[WHAT TO PRODUCE]:
Quote exactly, and only, the lines of the material below from the line with "230Q501 255 513" through the line with "254L511 268L517 300Q522".

[MATERIAL PROVIDED]:

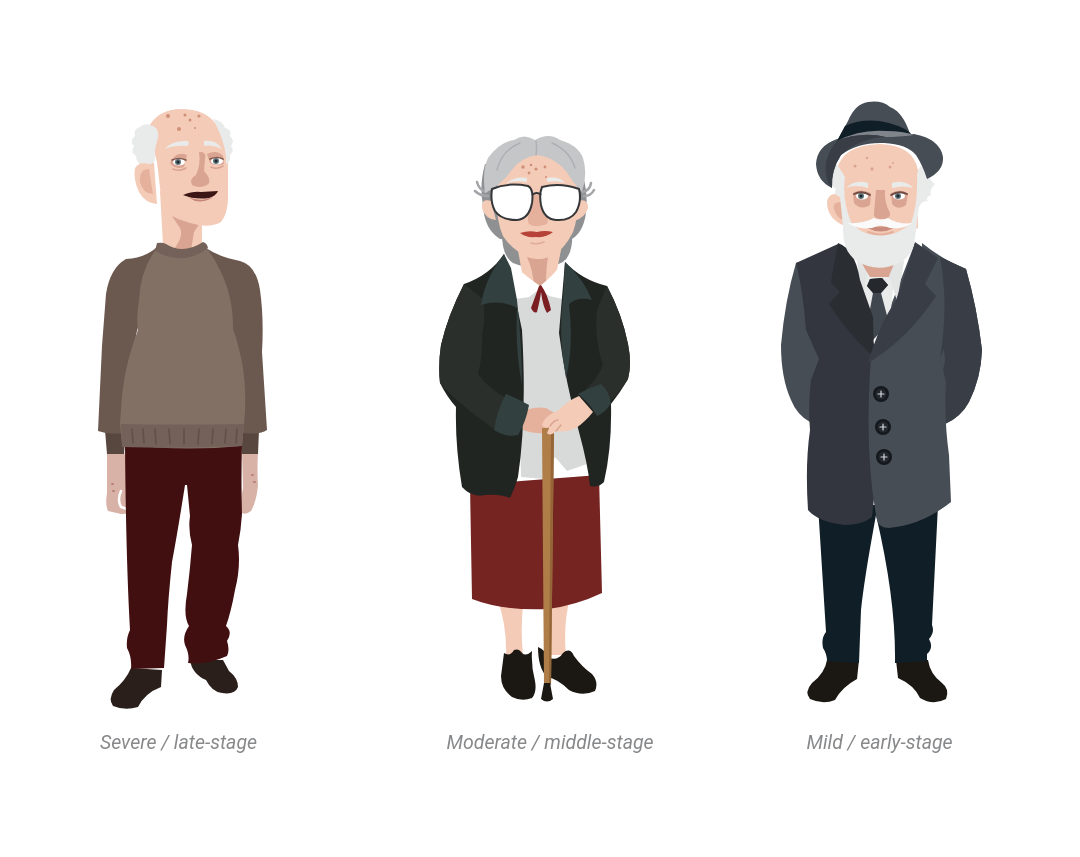
<!DOCTYPE html>
<html lang="en">
<head>
<meta charset="utf-8">
<title>Stages</title>
<style>
:root{--skin:#f4cbb7;--skin-shade:#d9a491;--skin-mid:#e5b19d;--hand:#d9b2a7;--hair-white:#e9eaea;--hair-grey:#c5c6c8;--hair-dark:#8f9092;--spot:#cf9078;
--sweater:#837064;--sleeve:#6b584e;--rib:#74625a;--cuff:#57473f;--trousers:#420f11;--shoe-brown:#2b1f1b;
--jacket:#202522;--jacket-light:#2a2f2b;--collar:#32403f;--blouse:#d8dad9;--skirt:#752422;--cane:#af7d47;--shoe:#1b1813;
--coat:#464d55;--coat-dark:#33363f;--coat-mid:#393e46;--lapel:#2a2d31;--navy:#101e27;--label:#87888a}
html,body{margin:0;background:#fff}
body{width:1080px;height:857px;overflow:hidden;position:relative}
.figures{position:absolute;left:0;top:0;display:block}
.label{position:absolute;top:731px;margin:0;font:italic 400 19.5px/24px Roboto,Inter,sans-serif;color:var(--label);white-space:nowrap;transform:translateX(-50%)}
.skin{fill:var(--skin)}.skin-shade{fill:var(--skin-shade)}.skin-mid{fill:var(--skin-mid)}.hand{fill:var(--hand)}.spots{fill:var(--spot)}
.white{fill:var(--hair-white)}.grey{fill:var(--hair-grey)}.grey-dark{fill:var(--hair-dark)}
.sweater{fill:var(--sweater)}.sleeve{fill:var(--sleeve)}.rib{fill:var(--rib)}.cuff{fill:var(--cuff)}.trousers{fill:var(--trousers)}.shoe-brown{fill:var(--shoe-brown)}
.jacket{fill:var(--jacket)}.jacket-light{fill:var(--jacket-light)}.collar{fill:var(--collar)}.blouse{fill:var(--blouse)}.skirt{fill:var(--skirt)}.cane{fill:var(--cane)}.shoe{fill:var(--shoe)}
.coat{fill:var(--coat)}.coat-dark{fill:var(--coat-dark)}.coat-mid{fill:var(--coat-mid)}.lapel{fill:var(--lapel)}.navy{fill:var(--navy)}
.line{fill:none;stroke-linecap:round}
</style>
</head>
<body>
<svg class="figures" width="1080" height="857" viewBox="0 0 1080 857" role="img" aria-label="Three older people standing">
<defs>
<g id="button"><circle r="8" fill="#15191d"/><circle r="5.5" fill="#23282e"/><path class="line" d="M-3 0H3M0 -3V3" stroke="#d5d8da" stroke-width="1.2"/></g>
<g id="eye"><ellipse rx="6" ry="3.6" fill="#fff"/><circle cx="-1" r="3" fill="#5d747c"/><circle cx="-1" r="1.5" fill="#1d262b"/></g>
</defs>

<g id="man-in-sweater">
<path class="hand" d="M107 452L124 452Q127 460 128 474Q133 488 131 507Q129 515 121 514L108 511Q105 505 107 493Z"/>
<path d="M121 491Q117 500 121 507L127 509" class="line" stroke="#fff" stroke-width="2.5"/>
<path class="hand" d="M242 452L258 452Q257 470 258 486Q256 503 251 511Q246 515 242 513Q240 500 243 488Z"/>
<path class="line" d="M112 484h1M113 491h1M252 475h1M254 482h1" stroke="#b98174" stroke-width="2"/>
<path class="cuff" d="M105 430H126L124 454H107ZM241 430H259L258 454H242Z"/>
<path class="shoe-brown" d="M131 668Q126 680 114 690Q108 699 113 706Q125 711 138 707Q145 693 161 687L162 670ZM190 660Q192 674 206 680Q212 692 222 693Q235 695 238 687Q238 678 229 671L223 660Z"/>
<path class="trousers" d="M125 445L242 444Q241 480 242 514Q241 530 238 545Q241 567 235 590Q231 612 226 626Q233 632 227 641Q230 650 227 656Q207 665 188 663Q190 655 185 645Q182 636 189 626Q183 616 187 594Q190 570 192 545Q188 530 190 516L187 485H185Q178 530 172 562Q168 600 167 625L164 668L131 669Q132 657 127 648Q126 638 130 630Q126 560 125 445Z"/>
<path class="sleeve" d="M157 247Q145 258 126 259Q110 268 106 294L102 346L98 431Q112 436 129 432L136 335L145 300ZM206 248Q219 257 240 261Q256 265 260 290Q264 318 262 352L267 430Q259 435 243 433L234 350Q218 290 206 248Z"/>
<path class="sweater" d="M157 248Q140 270 139 300Q136 318 138 330Q126 360 122 395L120 424L122 444Q180 452 242 446L244 424Q247 395 243 368Q239 345 233 329Q234 285 206 247Q181 266 157 248Z"/>
<path class="rib" d="M121 424Q180 425 244 424L242 446Q182 449 122 447Z"/>
<path class="line" d="M132 429L133 443M143 429L144 443M155 429L156 444M169 429L170 444M184 429V444M199 429L198 444M213 429L212 444M226 429L225 443M237 429L236 443" stroke="#625048" stroke-width="1.6"/>
<path class="skin" d="M160 190L163 245Q180 257 202 243L202 215Z"/>
<path class="skin-shade" d="M172 216Q184 223 200 223L194 232L191 250Q181 252 174 249Q184 236 180 228Z"/>
<path class="rib" d="M157 243Q163 242 166 244Q183 255 203 242Q207 243 208 248Q184 267 155 251Z"/>
<path class="skin" d="M148 128Q158 109 181 109Q205 109 216 124Q228 137 228 160V198Q228 213 221 222Q209 229 190 223Q169 216 161 196L157 162Z"/>
<path class="skin" d="M154 163Q142 159 135 168Q133 179 139 192Q145 203 157 204Z"/>
<path class="skin-mid" d="M149 169Q139 169 140 182Q143 194 153 194Q151 183 149 169Z"/>
<path class="white" d="M156 128Q146 121 140 127Q133 129 135 136Q129 141 134 146Q130 152 136 156Q136 165 145 163Q153 166 155 160Q154 149 157 142Q160 132 156 128ZM213 119Q223 121 225 128Q232 129 230 136Q235 140 231 146Q235 151 230 155Q231 162 226 164Q227 145 213 119Z"/>
<path class="skin-shade" d="M172 160Q177 151 187 155L184 167Q175 170 170 163ZM207 154Q217 149 223 156L224 164Q216 167 210 163Z"/>
<path class="skin-shade" d="M199 152Q207 151 205 159L204 171Q213 181 207 185Q200 189 192 185Q189 179 196 175Q201 164 199 152Z"/>
<use href="#eye" x="179" y="162"/><use href="#eye" x="217" y="161"/>
<path class="line" d="M172 160Q179 157 186 160M210 159Q217 156 223 159" stroke="#845d52" stroke-width="1.7"/>
<path class="line" d="M173 169Q180 172 186 168M211 167Q217 170 223 166" stroke="#d9a491" stroke-width="1.6"/>
<path class="white" d="M165 149Q172 140 188 141Q190 144 187 146Q174 145 165 149ZM204 141Q216 139 222 149Q213 144 204 146Z"/>
<path d="M183 195Q193 191 201 192L218 191Q216 196 209 198Q195 200 183 195Z" fill="#3c1515"/>
<path d="M188 197Q202 203 214 196Q207 203 195 201Z" fill="#c58478"/>
<g class="spots"><circle cx="168" cy="116" r="2"/><circle cx="179" cy="129" r="2"/><circle cx="185" cy="115" r="1.5"/><circle cx="190" cy="120" r="1.5"/><circle cx="199" cy="116" r="1.6"/><circle cx="195" cy="128" r="1"/></g>
</g>

<g id="woman-with-cane">
<path class="skin" d="M497 598H524Q520 625 523 655H506Q507 625 497 598ZM548 598H570Q563 625 566 655H550Z"/>
<path class="shoe" d="M504 653Q510 657 514 650Q519 648 522 653Q526 657 532 651Q531 666 535 681Q537 692 532 698Q522 702 512 697Q501 689 501 676ZM538 647Q545 650 549 658Q558 661 563 653Q570 647 574 656Q582 667 592 674Q599 682 595 691Q582 697 569 690Q558 679 547 677Q538 668 538 647Z"/>
<path class="skirt" d="M470 485L599 475L602 593Q577 605 548 609Q503 611 472 599Z"/>
<path class="grey-dark" d="M502 230Q501 255 513 263Q540 274 563 262Q574 254 572 228Z"/>
<path class="blouse" d="M514 280H562Q566 345 571 380L587 464L567 471L555 457L544 479L521 477L518 360Z"/>
<path class="skin" d="M517 245H562L556 275L542 289L523 278Z"/>
<path class="skin-shade" d="M527 257Q538 261 548 257Q546 268 546 286H534Q533 270 527 257Z"/>
<path d="M509 260Q520 272 540 286Q553 276 565 260L563 299L549 296L541 288L529 297L515 299Z" fill="#fff"/>
<path d="M539 286Q534 300 531 308Q534 314 537 312Q540 300 541 292Q543 307 547 313L551 310Q548 295 541 285Z" fill="#7a1e22"/>
<path class="jacket" d="M504 254Q490 275 464 284Q448 315 441 345Q438 365 440 383Q447 397 456 407Q455 446 462 487Q472 498 485 495Q500 494 510 498Q515 488 518 477Q527 417 522 330L514 292ZM565 262Q582 280 607 286Q622 314 628 344Q632 364 628 379Q620 393 611 404Q612 447 604 482Q598 488 590 486Q588 465 579 432Q565 380 559 333Z"/>
<path class="jacket-light" d="M464 284Q448 315 441 345Q438 365 440 383Q456 402 494 429L506 398Q488 388 478 374Q483 355 482 335Q486 318 483 299ZM607 286Q622 314 628 344Q632 364 628 379Q620 393 605 406L585 390Q598 378 603 365Q594 340 597 310Z"/>
<path class="collar" d="M504 254L511 268L517 300Q522 345 522 385Q515 350 517 308Q500 299 481 305Q485 278 504 254ZM565 262Q583 278 592 300Q578 296 569 304Q574 345 566 378Q558 335 563 299Z"/>
<path class="hand" d="M522 411Q536 406 546 408L558 415L554 431Q541 436 523 430Z" style="fill:var(--skin-mid)"/>
<path class="collar" d="M506 394Q518 399 529 405Q526 422 518 435Q507 438 494 430Q497 410 506 394Z"/>
<path class="cane" d="M542 428H554L551 685H544Z"/>
<path d="M551 430H554L551 685H549Z" fill="#946536"/>
<path class="shoe" d="M544 683H550L553 699Q547 704 541 699Z"/>
<path class="skin" d="M579 396Q567 401 559 410Q544 416 542 425Q545 430 550 426L547 433Q550 437 556 431Q566 433 576 428Q585 422 593 412Z"/>
<path class="line" d="M550 426Q554 420 558 420M556 431L561 425" stroke="#d9a491" stroke-width="1.4"/>
<path class="collar" d="M578 394Q589 388 601 384Q609 391 611 403Q605 413 597 416Q589 402 578 394Z"/>
<path class="grey-dark" d="M485 164Q479 186 483 205Q484 229 500 239L510 240L508 170ZM578 166Q589 184 586 213Q583 234 570 240L562 237Z"/>
<path class="line" d="M486 192Q479 190 477 182M488 196Q480 196 475 191M583 192Q590 190 591 183M584 196Q591 196 594 190" stroke="#a4a5a8" stroke-width="2.5"/>
<path class="skin" d="M491 201Q481 198 482 208Q485 219 496 220ZM578 201Q588 198 588 208Q585 218 574 221Z"/>
<path class="skin" d="M498 180Q504 158 537 153Q570 157 577 183Q580 213 573 232Q561 257 540 259Q517 257 503 236Q494 216 498 180Z"/>
<path class="grey" d="M485 193Q482 170 488 158Q500 142 514 140Q524 133 535 140Q549 132 560 140Q578 145 583 158Q588 174 582 192Q571 180 568 174Q557 158 537 155Q521 157 511 171Q502 184 485 193Z"/>
<path class="line" d="M536 141Q537 148 536 155M520 143Q502 150 497 170M552 143Q570 151 575 168" stroke="#adafb2" stroke-width="1.4"/>
<path class="skin-mid" d="M532 195H542Q541 207 547 216Q550 225 543 225Q535 228 529 224Q526 218 530 213Z"/>
<path class="white" d="M507 183Q515 176 527 178V182Q516 180 507 183ZM547 178Q559 176 565 183Q557 180 547 182Z"/>
<g fill="#fff" stroke="#343638" stroke-width="2"><path d="M492 189Q508 182 528 186Q534 189 532 203Q529 219 517 220Q501 220 495 211Q490 202 492 189ZM542 187Q560 182 579 189Q582 201 576 212Q570 221 556 220Q544 219 541 205Q539 194 542 187Z"/><path d="M532 195Q537 191 541 195" fill="none"/></g>
<path d="M520 233Q529 230 537 232Q545 230 553 232Q546 238 536 237Q526 238 520 233Z" fill="#b64238"/>
<path class="line" d="M531 243Q537 245 544 242" stroke="#e0ad99" stroke-width="1.6"/>
<g class="spots"><circle cx="523" cy="167" r="1.7"/><circle cx="531" cy="165" r="1.3"/><circle cx="536" cy="169" r="1.6"/><circle cx="529" cy="173" r="1.4"/><circle cx="545" cy="167" r="1.4"/><circle cx="546" cy="177" r="1"/></g>
</g>

<g id="man-in-coat">
<path class="shoe" d="M827 660Q825 673 812 683Q804 692 810 699Q823 705 835 700Q842 687 857 679L859 660ZM896 660L898 678Q914 685 920 698Q933 706 946 699Q950 689 942 683Q930 674 928 660Z"/>
<path class="navy" d="M818 505L938 505L932 625Q935 632 929 639Q934 648 927 654L927 661L895 663Q896 600 876 515Q864 580 861 610L859 663L827 661Q827 654 823 648Q821 638 826 632Z"/>
<path class="coat" d="M834 246Q816 259 796 263Q785 300 781 345Q781 378 791 400Q797 415 810 422L840 400ZM922 243Q943 260 966 269Q977 307 982 350Q981 378 969 402Q961 417 945 424L925 400Z"/>
<path class="coat-mid" d="M966 269Q977 307 982 350Q981 378 969 402Q961 417 945 424L938 398L945 360L940 310Z"/>
<path class="coat-dark" d="M838 244L796 263Q803 290 806 330L819 359L811 380Q808 405 810 430Q805 465 808 510Q818 522 845 525Q862 525 872 517L885 400L876 350Z"/>
<path class="coat" d="M915 243Q942 259 966 269L950 330L940 358L946 382Q944 420 949 455L951 502Q922 525 889 528Q879 528 877 520Q864 455 871 357Z"/>
<path class="coat-mid" d="M940 257L966 269Q960 305 946 344L940 358Q949 305 940 257Z"/>
<path class="white" d="M860 262L896 258L890 320L870 340Z"/>
<path class="skin-shade" d="M858 258H900L890 277H870Z"/>
<path d="M856 250L867 274L862 302L858 270ZM900 250L889 276L897 301L904 262Z" fill="#e3e4e4"/>
<path d="M870 279L882 278L888 285L881 293L889 323L873 340L868 320L873 293L867 286Z" fill="#41474e"/>
<path d="M870 279L882 278L888 285L881 293H873L867 286Z" fill="#25292d"/>
<path class="lapel" d="M838 243Q855 249 860 280L873 317L874 357Q848 334 829 304L840 292L831 282Z"/>
<path class="coat-mid" d="M915 242L938 258L925 284L936 296Q908 339 868 363Q879 325 896 300Q907 270 915 242Z"/>
<use href="#button" x="881" y="394"/><use href="#button" x="883" y="427"/><use href="#button" x="884" y="457"/>
<path class="skin" d="M843 196Q829 190 827 202Q827 219 845 226Z"/>
<path class="skin-mid" d="M842 202Q832 201 834 209Q837 219 844 220Z"/>
<path class="skin" d="M837 170Q842 145 880 144Q913 145 918 170V228L880 245L845 226Z"/>
<path class="white" d="M837 164Q831 172 832 181Q827 183 836 189Q832 194 840 197L843 226Q842 252 857 261Q878 274 901 262Q914 254 915 238L919 207Q922 200 928 201Q925 197 931 195Q929 190 935 184Q929 181 928 169Q919 161 917 175Q918 205 911 223Q896 237 880 235Q862 236 851 222Q842 200 845 177Z"/>
<path class="skin-shade" d="M853 193Q860 188 871 193L870 205Q861 211 854 203ZM891 193Q902 188 908 194L906 205Q898 211 892 204Z"/>
<path class="skin-shade" d="M876 190H885Q884 202 890 213Q891 219 882 219Q873 219 874 213Z"/>
<use href="#eye" x="862" y="196"/><use href="#eye" x="899" y="196"/>
<path class="line" d="M854 194Q862 190 870 195M891 195Q899 190 907 194" stroke="#6d4b43" stroke-width="1.8"/>
<path class="white" d="M846 188Q855 179 868 183L868 188Q855 184 846 188ZM892 183Q905 179 913 188Q903 185 892 188Z"/>
<path d="M867 228Q880 225 894 228Q881 235 867 228Z" fill="#c98c7c"/>
<path class="line" d="M868 232Q880 237 893 232" stroke="#e5b19d" stroke-width="2"/>
<path d="M848 223Q863 224 874 218Q881 221 888 218Q898 225 912 223Q903 230 890 228Q881 223 872 228Q857 230 848 223Z" fill="#fafafa"/>
<g class="spots" opacity=".65"><circle cx="855" cy="166" r="1.6"/><circle cx="867" cy="158" r="1.2"/><circle cx="872" cy="169" r="1.7"/><circle cx="890" cy="167" r="1.5"/><circle cx="893" cy="163" r="1"/></g>
<path class="coat" d="M837 139Q817 146 816 164Q817 181 832 188Q831 170 841 155Q858 142 884 143Q907 144 916 155Q923 166 927 179Q944 171 943 157Q940 139 914 134Z"/>
<path class="coat" d="M837 141L848 121Q855 104 868 102Q882 100 890 107Q903 112 910 134Z"/>
<path class="navy" d="M845 126Q865 117 889 123Q907 128 912 135Q878 126 837 141Z"/>
<path d="M837 141Q860 129 886 131Q903 131 914 135Q897 137 886 137Q860 131 837 141Z" fill="#80858b"/>
<path class="coat-mid" d="M837 141Q862 131 886 137Q860 138 841 155Q831 170 832 188Q824 180 826 162Q829 150 837 141Z"/>
</g>
</svg>
<p class="label" style="left:178.5px">Severe / late-stage</p>
<p class="label" style="left:550px">Moderate / middle-stage</p>
<p class="label" style="left:879.5px">Mild / early-stage</p>
</body>
</html>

[RESPONSE]:
<path class="grey-dark" d="M502 230Q501 255 513 263Q540 274 563 262Q574 254 572 228Z"/>
<path class="blouse" d="M514 280H562Q566 345 571 380L587 464L567 471L555 457L544 479L521 477L518 360Z"/>
<path class="skin" d="M517 245H562L556 275L542 289L523 278Z"/>
<path class="skin-shade" d="M527 257Q538 261 548 257Q546 268 546 286H534Q533 270 527 257Z"/>
<path d="M509 260Q520 272 540 286Q553 276 565 260L563 299L549 296L541 288L529 297L515 299Z" fill="#fff"/>
<path d="M539 286Q534 300 531 308Q534 314 537 312Q540 300 541 292Q543 307 547 313L551 310Q548 295 541 285Z" fill="#7a1e22"/>
<path class="jacket" d="M504 254Q490 275 464 284Q448 315 441 345Q438 365 440 383Q447 397 456 407Q455 446 462 487Q472 498 485 495Q500 494 510 498Q515 488 518 477Q527 417 522 330L514 292ZM565 262Q582 280 607 286Q622 314 628 344Q632 364 628 379Q620 393 611 404Q612 447 604 482Q598 488 590 486Q588 465 579 432Q565 380 559 333Z"/>
<path class="jacket-light" d="M464 284Q448 315 441 345Q438 365 440 383Q456 402 494 429L506 398Q488 388 478 374Q483 355 482 335Q486 318 483 299ZM607 286Q622 314 628 344Q632 364 628 379Q620 393 605 406L585 390Q598 378 603 365Q594 340 597 310Z"/>
<path class="collar" d="M504 254L511 268L517 300Q522 345 522 385Q515 350 517 308Q500 299 481 305Q485 278 504 254ZM565 262Q583 278 592 300Q578 296 569 304Q574 345 566 378Q558 335 563 299Z"/>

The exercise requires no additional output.